(Collected data)

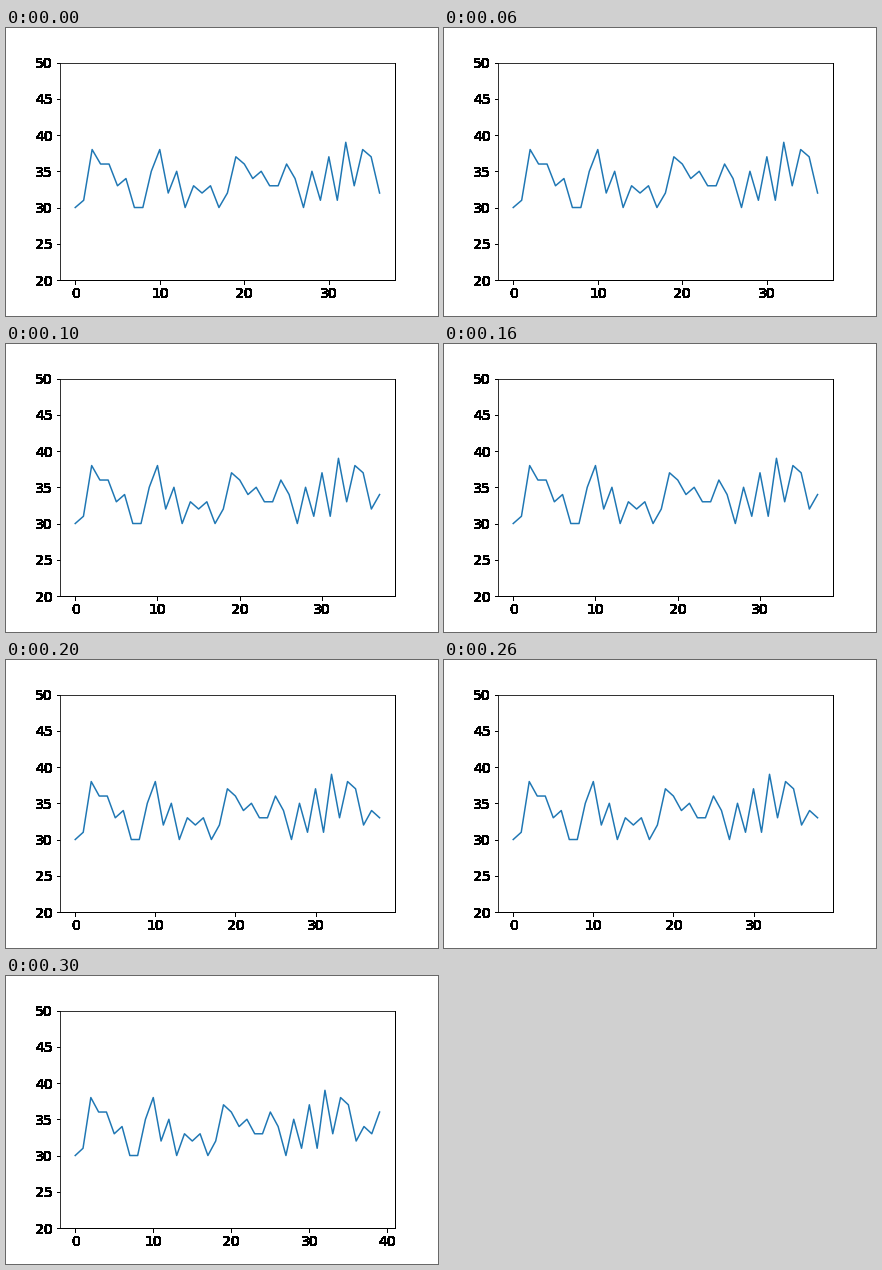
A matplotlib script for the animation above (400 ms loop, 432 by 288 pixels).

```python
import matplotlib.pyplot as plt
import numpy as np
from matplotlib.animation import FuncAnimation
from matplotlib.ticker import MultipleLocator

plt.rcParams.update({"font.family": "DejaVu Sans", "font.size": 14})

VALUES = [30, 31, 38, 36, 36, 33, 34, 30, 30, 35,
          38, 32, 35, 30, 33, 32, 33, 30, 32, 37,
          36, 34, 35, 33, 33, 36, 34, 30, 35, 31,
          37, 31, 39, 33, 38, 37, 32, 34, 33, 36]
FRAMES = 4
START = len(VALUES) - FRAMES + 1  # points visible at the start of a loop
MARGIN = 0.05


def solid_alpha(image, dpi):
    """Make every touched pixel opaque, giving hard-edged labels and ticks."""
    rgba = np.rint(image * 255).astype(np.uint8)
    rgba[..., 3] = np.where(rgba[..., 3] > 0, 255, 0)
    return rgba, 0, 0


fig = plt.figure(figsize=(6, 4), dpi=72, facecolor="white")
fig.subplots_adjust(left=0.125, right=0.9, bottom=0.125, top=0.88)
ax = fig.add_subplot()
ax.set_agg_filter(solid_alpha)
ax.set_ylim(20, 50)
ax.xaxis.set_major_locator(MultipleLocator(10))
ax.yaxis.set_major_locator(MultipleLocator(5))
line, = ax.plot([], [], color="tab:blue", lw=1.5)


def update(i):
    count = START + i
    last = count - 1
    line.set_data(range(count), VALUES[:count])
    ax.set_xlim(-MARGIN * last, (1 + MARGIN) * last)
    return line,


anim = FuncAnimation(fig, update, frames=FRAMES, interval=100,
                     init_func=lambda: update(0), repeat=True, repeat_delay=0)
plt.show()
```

Action item —
Copy each line above holding "matplotlib".

Written solution —
A matplotlib script for the animation above (400 ms loop, 432 by 288 pixels).
import matplotlib.pyplot as plt
from matplotlib.animation import FuncAnimation
from matplotlib.ticker import MultipleLocator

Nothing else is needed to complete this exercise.